International CES officially starts Tuesday, and this year’s event is expected to be the largest in CES history.

Looking ahead, Sony and its chief executive, Kazuo Hirai, will have more to say about the company’s vision as the technology giant looks to better integrate hardware and software to adapt to a fast-moving industry. Last night, Sony showed off new wedge-shaped televisions, new camcorders, a fitness tracker called the “Core,” a compact version of its Z1 smartphone and other products that it hopes will help it compete in old and new markets this year.

Yahoo chief executive Marissa Mayer is also slated to give a keynote speech Tuesday, where she will talk about the next stage of innovation at Yahoo. Few details have been released on the content of Mayer’s speech, but she should have plenty to talk about, given Yahoo’s run of acquisitions and major structural changes as she works to turn the company around.

Several executives will also speak on the future of mobile on a panel that includes AT&T senior executive vice president John Donovan, Qualcomm chief executive Paul Jacobs, and Ericsson Group president and chief executive Hans Vestberg. It will be hosted by TechCrunch TV’s Andrew Keen.

Even before the show’s official open, however, several companies made big announcements to kick off the year with a bang. Audi, Valve, Intel and Sony all had major reveals Monday night.

Intel chief executive Brian Krzanich touted his company’s vision for the wearable market, showing off a voice-recognition headset and unveiling the capabilities for the company’s new super-small “Edison” chip, which the executive noted could be easily embedded into clothing. An on-stage demo showed how the chip could be put in a baby’s shirt to monitor things such as heart rate and temperature and beam it back to the coffee cup of a weary parent on the couch in the other room.

Krzanich, who became Intel’s chief executive last year, also emphasized that Intel is putting its weight behind the wearables movement by running a $1.3 million “make it wearable” contest. The winner gets $500,000 and the top 10 contenders will be able to meet with partners to make their products a reality. Krzanich said that the only way to realize the full potential of smart devices is, simply, to “make everything smart.” Intel also announced that its chips will no longer be made with conflict minerals, and encouraged others in the industry to do the same.

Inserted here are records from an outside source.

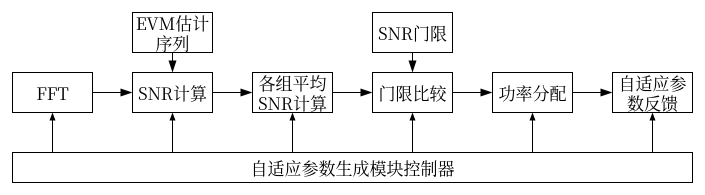
<!DOCTYPE html>
<html lang="zh-CN">
<head>
<meta charset="utf-8">
<title>自适应参数生成模块</title>
<style>
  :root { --ink: #000; --paper: #fff; }
  * { box-sizing: border-box; }
  html, body { margin: 0; overflow: hidden; background: var(--paper); }
  .diagram {
    position: relative;
    width: 705px;
    height: 195px;
    overflow: hidden;
    background: var(--paper);
    color: var(--ink);
    font: 17px/20px "Noto Serif CJK SC", "Noto Serif", serif;
  }
  .connectors { position: absolute; inset: 0; }
  .connectors line { stroke: var(--ink); stroke-width: 1; shape-rendering: crispEdges; }
  .connectors polygon { fill: var(--ink); }
  .node {
    position: absolute;
    display: flex;
    align-items: center;
    justify-content: center;
    width: 81px;
    height: 41px;
    border: 1px solid var(--ink);
    text-align: center;
    white-space: nowrap;
  }
  .inputs { top: 12px; }
  .stages { top: 72px; }
  .col-1 { left: 12px; }
  .col-2 { left: 132px; }
  .col-3 { left: 252px; }
  .col-4 { left: 372px; }
  .col-5 { left: 492px; }
  .col-6 { left: 612px; }
  .controller { left: 12px; top: 152px; width: 681px; height: 31px; }
</style>
</head>
<body>
<main class="diagram">
  <svg class="connectors" width="705" height="195" viewBox="0 0 705 195" aria-hidden="true">
    <defs>
      <g id="flow">
        <line x1="0" y1="0" x2="30" y2="0"/>
        <polygon points="28,-4 40,0 28,4"/>
      </g>
      <g id="feed">
        <line x1="0" y1="0" x2="0" y2="12"/>
        <polygon points="-4,8 4,8 0,20"/>
      </g>
      <g id="control">
        <line x1="0" y1="0" x2="0" y2="-34"/>
        <polygon points="-3,-32 3,-32 0,-40"/>
      </g>
    </defs>
    <use href="#flow" x="92.5" y="92.5"/>
    <use href="#flow" x="212.5" y="92.5"/>
    <use href="#flow" x="332.5" y="92.5"/>
    <use href="#flow" x="452.5" y="92.5"/>
    <use href="#flow" x="572.5" y="92.5"/>
    <use href="#feed" x="172.5" y="52.5"/>
    <use href="#feed" x="412.5" y="52.5"/>
    <use href="#control" x="52.5" y="152.5"/>
    <use href="#control" x="172.5" y="152.5"/>
    <use href="#control" x="292.5" y="152.5"/>
    <use href="#control" x="412.5" y="152.5"/>
    <use href="#control" x="532.5" y="152.5"/>
    <use href="#control" x="652.5" y="152.5"/>
  </svg>

  <div class="node inputs col-2">EVM估计<br>序列</div>
  <div class="node inputs col-4">SNR门限</div>

  <div class="node stages col-1">FFT</div>
  <div class="node stages col-2">SNR计算</div>
  <div class="node stages col-3">各组平均<br>SNR计算</div>
  <div class="node stages col-4">门限比较</div>
  <div class="node stages col-5">功率分配</div>
  <div class="node stages col-6">自适应参<br>数反馈</div>

  <div class="node controller">自适应参数生成模块控制器</div>
</main>
</body>
</html>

Adding to CES’s increasing impact as an auto show, Audi chairman Rupert Stadler debuted a new prototype vehicle, the Audi Quattro Laserlight, in a keynote hosted by “Big Bang Theory” actor and Audi driver Kunal Nayyar. The aptly named car has laser headlights that the company said can extend for the length of five football fields -- though there are measures on the car to keep it from blinding passersby. The hybrid concept car can also go 90 miles on a single gallon of gas, the company said, drawing a gasp from the crowd.

Audi also made a lot of noise about the future of piloted driving, or cars that you can drive without actually being in them. And though it didn’t have any major announcements to make on that front, Stadler said that he believes the auto industry is entering a new phase.

“We are moving from refining the automobile to redefining mobility,” he said.

In the gaming world, Valve unveiled 13 new consoles made with its SteamOS, which vary a lot in price and form, from Maingear’s 4-inch-by-4-inch Spark to larger, more console-sized offerings from and Alternate. Prices. Some companies, such as Alienware, say that they’ll keep the price competitive with the PlayStation 4 and Xbox One, and some of the boxes are in the $499 to $599 range. Others are more competitive with high-end gaming PCs; Falcon Northwest says that its line of Steamboxes tops out at $6,000. The consoles bring all of the games on Valve’s Steam platform to the living room, and carry elements of that system’s navigation and user interface. They also work with Valve’s controller, which has two thumb trackpads and allows players to customize each button’s function to their own preference.

Valve chief executive Gabe Newell was on hand to give a quick rundown of Valve’s vision for the Steambox -- to give PC gamers an easy way to play in the living room -- and to drop a couple of impressive statistics about the company’s growth. Newell said that he’s not too worried about Valve’s ability to compete with major consoles from Sony and Microsoft, which recently announced that it has sold 3 million Xbox One consoles.

“It’d take a while for them to catch up,” he said. “I mean, we’re at 65 million.” Newell also told press members that one of Valve’s biggest titles, “Defense of the Ancients 2,” is now more popular than “Monday Night Football.”

While there was a lot of top tech news coming out of CES on Monday night, all was sadly not well on the social scene -- T-Mobile’s outspoken chief executive John Legere was apparently escorted out of an AT&T party for developers at the Palms Casino Resort. T-Mobile and AT&T have been in fierce competition since their proposed merger deal broke up two years ago. AT&T even launched a program to pay consumers to switch from T-Mobile last week. (T-Mobile is expected to launch a similar program at its conference Wednesday.)

Legere re-tweeted a handful of tweets reporting the news and said that his aim in crashing the party was just to hear the musical guest, Macklemore and Ryan Lewis.

Said Legere, via Twitter: “I just love Macklemore! Very bad move by @ATT and #PalmCasino. Have a great night! I am very angry!”